- Task prompt -
The expected output is every line below, reproduced exactly.

- Given records -
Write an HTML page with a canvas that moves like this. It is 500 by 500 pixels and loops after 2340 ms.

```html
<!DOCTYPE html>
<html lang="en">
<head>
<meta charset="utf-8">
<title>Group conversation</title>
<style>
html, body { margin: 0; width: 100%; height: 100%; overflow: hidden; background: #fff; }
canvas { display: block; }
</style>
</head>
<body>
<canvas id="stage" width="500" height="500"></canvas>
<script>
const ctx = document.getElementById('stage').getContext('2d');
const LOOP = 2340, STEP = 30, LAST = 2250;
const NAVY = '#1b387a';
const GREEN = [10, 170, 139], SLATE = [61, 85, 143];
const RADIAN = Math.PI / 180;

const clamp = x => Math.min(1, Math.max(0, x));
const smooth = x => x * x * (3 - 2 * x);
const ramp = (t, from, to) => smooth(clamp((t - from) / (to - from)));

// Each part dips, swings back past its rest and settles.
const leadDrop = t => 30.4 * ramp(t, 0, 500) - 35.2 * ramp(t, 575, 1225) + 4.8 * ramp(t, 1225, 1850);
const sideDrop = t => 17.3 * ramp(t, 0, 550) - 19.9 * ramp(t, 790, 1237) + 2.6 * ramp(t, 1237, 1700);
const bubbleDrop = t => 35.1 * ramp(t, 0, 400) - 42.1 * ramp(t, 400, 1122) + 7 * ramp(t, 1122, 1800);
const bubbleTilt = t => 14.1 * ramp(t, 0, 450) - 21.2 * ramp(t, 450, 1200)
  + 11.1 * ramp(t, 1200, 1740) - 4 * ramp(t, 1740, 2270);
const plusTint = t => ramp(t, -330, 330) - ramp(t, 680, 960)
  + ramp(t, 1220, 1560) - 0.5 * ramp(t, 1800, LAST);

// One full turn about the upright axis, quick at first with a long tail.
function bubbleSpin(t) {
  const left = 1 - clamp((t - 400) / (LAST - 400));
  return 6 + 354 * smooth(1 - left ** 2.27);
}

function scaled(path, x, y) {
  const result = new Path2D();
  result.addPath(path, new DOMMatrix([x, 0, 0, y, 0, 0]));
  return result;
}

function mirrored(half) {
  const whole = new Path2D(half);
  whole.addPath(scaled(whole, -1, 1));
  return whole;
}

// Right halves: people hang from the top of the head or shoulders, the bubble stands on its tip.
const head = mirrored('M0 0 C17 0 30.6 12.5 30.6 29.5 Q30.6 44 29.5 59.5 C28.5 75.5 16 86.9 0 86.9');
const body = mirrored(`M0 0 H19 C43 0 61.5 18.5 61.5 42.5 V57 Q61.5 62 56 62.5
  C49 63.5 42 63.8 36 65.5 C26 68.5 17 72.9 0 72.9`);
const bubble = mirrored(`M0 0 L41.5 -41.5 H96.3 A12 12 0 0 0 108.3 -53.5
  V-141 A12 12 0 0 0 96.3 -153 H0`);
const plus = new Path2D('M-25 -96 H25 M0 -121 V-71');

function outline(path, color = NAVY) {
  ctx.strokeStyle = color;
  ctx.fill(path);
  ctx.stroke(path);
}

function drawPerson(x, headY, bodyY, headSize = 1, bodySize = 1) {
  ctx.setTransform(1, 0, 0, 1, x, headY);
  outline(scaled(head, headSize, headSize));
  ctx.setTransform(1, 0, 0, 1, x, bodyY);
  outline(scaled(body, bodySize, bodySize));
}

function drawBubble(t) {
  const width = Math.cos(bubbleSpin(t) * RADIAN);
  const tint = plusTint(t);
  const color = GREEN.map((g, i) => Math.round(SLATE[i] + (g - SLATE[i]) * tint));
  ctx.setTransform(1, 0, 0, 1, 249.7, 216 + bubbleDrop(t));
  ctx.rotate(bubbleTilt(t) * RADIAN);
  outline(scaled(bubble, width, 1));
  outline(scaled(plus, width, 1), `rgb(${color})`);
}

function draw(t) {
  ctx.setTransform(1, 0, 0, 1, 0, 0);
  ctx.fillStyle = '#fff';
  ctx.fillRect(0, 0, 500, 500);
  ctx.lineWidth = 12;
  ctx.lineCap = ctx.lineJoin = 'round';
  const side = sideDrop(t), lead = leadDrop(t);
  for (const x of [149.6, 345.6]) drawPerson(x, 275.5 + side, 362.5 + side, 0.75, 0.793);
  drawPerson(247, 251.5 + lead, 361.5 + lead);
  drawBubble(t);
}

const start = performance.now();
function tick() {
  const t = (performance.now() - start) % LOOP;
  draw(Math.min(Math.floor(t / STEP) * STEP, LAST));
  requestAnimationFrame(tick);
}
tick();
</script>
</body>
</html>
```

- Reply -
Write an HTML page with a canvas that moves like this. It is 500 by 500 pixels and loops after 2340 ms.

```html
<!DOCTYPE html>
<html lang="en">
<head>
<meta charset="utf-8">
<title>Group conversation</title>
<style>
html, body { margin: 0; width: 100%; height: 100%; overflow: hidden; background: #fff; }
canvas { display: block; }
</style>
</head>
<body>
<canvas id="stage" width="500" height="500"></canvas>
<script>
const ctx = document.getElementById('stage').getContext('2d');
const LOOP = 2340, STEP = 30, LAST = 2250;
const NAVY = '#1b387a';
const GREEN = [10, 170, 139], SLATE = [61, 85, 143];
const RADIAN = Math.PI / 180;

const clamp = x => Math.min(1, Math.max(0, x));
const smooth = x => x * x * (3 - 2 * x);
const ramp = (t, from, to) => smooth(clamp((t - from) / (to - from)));

// Each part dips, swings back past its rest and settles.
const leadDrop = t => 30.4 * ramp(t, 0, 500) - 35.2 * ramp(t, 575, 1225) + 4.8 * ramp(t, 1225, 1850);
const sideDrop = t => 17.3 * ramp(t, 0, 550) - 19.9 * ramp(t, 790, 1237) + 2.6 * ramp(t, 1237, 1700);
const bubbleDrop = t => 35.1 * ramp(t, 0, 400) - 42.1 * ramp(t, 400, 1122) + 7 * ramp(t, 1122, 1800);
const bubbleTilt = t => 14.1 * ramp(t, 0, 450) - 21.2 * ramp(t, 450, 1200)
  + 11.1 * ramp(t, 1200, 1740) - 4 * ramp(t, 1740, 2270);
const plusTint = t => ramp(t, -330, 330) - ramp(t, 680, 960)
  + ramp(t, 1220, 1560) - 0.5 * ramp(t, 1800, LAST);

// One full turn about the upright axis, quick at first with a long tail.
function bubbleSpin(t) {
  const left = 1 - clamp((t - 400) / (LAST - 400));
  return 6 + 354 * smooth(1 - left ** 2.27);
}

function scaled(path, x, y) {
  const result = new Path2D();
  result.addPath(path, new DOMMatrix([x, 0, 0, y, 0, 0]));
  return result;
}

function mirrored(half) {
  const whole = new Path2D(half);
  whole.addPath(scaled(whole, -1, 1));
  return whole;
}

// Right halves: people hang from the top of the head or shoulders, the bubble stands on its tip.
const head = mirrored('M0 0 C17 0 30.6 12.5 30.6 29.5 Q30.6 44 29.5 59.5 C28.5 75.5 16 86.9 0 86.9');
const body = mirrored(`M0 0 H19 C43 0 61.5 18.5 61.5 42.5 V57 Q61.5 62 56 62.5
  C49 63.5 42 63.8 36 65.5 C26 68.5 17 72.9 0 72.9`);
const bubble = mirrored(`M0 0 L41.5 -41.5 H96.3 A12 12 0 0 0 108.3 -53.5
  V-141 A12 12 0 0 0 96.3 -153 H0`);
const plus = new Path2D('M-25 -96 H25 M0 -121 V-71');

function outline(path, color = NAVY) {
  ctx.strokeStyle = color;
  ctx.fill(path);
  ctx.stroke(path);
}

function drawPerson(x, headY, bodyY, headSize = 1, bodySize = 1) {
  ctx.setTransform(1, 0, 0, 1, x, headY);
  outline(scaled(head, headSize, headSize));
  ctx.setTransform(1, 0, 0, 1, x, bodyY);
  outline(scaled(body, bodySize, bodySize));
}

function drawBubble(t) {
  const width = Math.cos(bubbleSpin(t) * RADIAN);
  const tint = plusTint(t);
  const color = GREEN.map((g, i) => Math.round(SLATE[i] + (g - SLATE[i]) * tint));
  ctx.setTransform(1, 0, 0, 1, 249.7, 216 + bubbleDrop(t));
  ctx.rotate(bubbleTilt(t) * RADIAN);
  outline(scaled(bubble, width, 1));
  outline(scaled(plus, width, 1), `rgb(${color})`);
}

function draw(t) {
  ctx.setTransform(1, 0, 0, 1, 0, 0);
  ctx.fillStyle = '#fff';
  ctx.fillRect(0, 0, 500, 500);
  ctx.lineWidth = 12;
  ctx.lineCap = ctx.lineJoin = 'round';
  const side = sideDrop(t), lead = leadDrop(t);
  for (const x of [149.6, 345.6]) drawPerson(x, 275.5 + side, 362.5 + side, 0.75, 0.793);
  drawPerson(247, 251.5 + lead, 361.5 + lead);
  drawBubble(t);
}

const start = performance.now();
function tick() {
  const t = (performance.now() - start) % LOOP;
  draw(Math.min(Math.floor(t / STEP) * STEP, LAST));
  requestAnimationFrame(tick);
}
tick();
</script>
</body>
</html>
```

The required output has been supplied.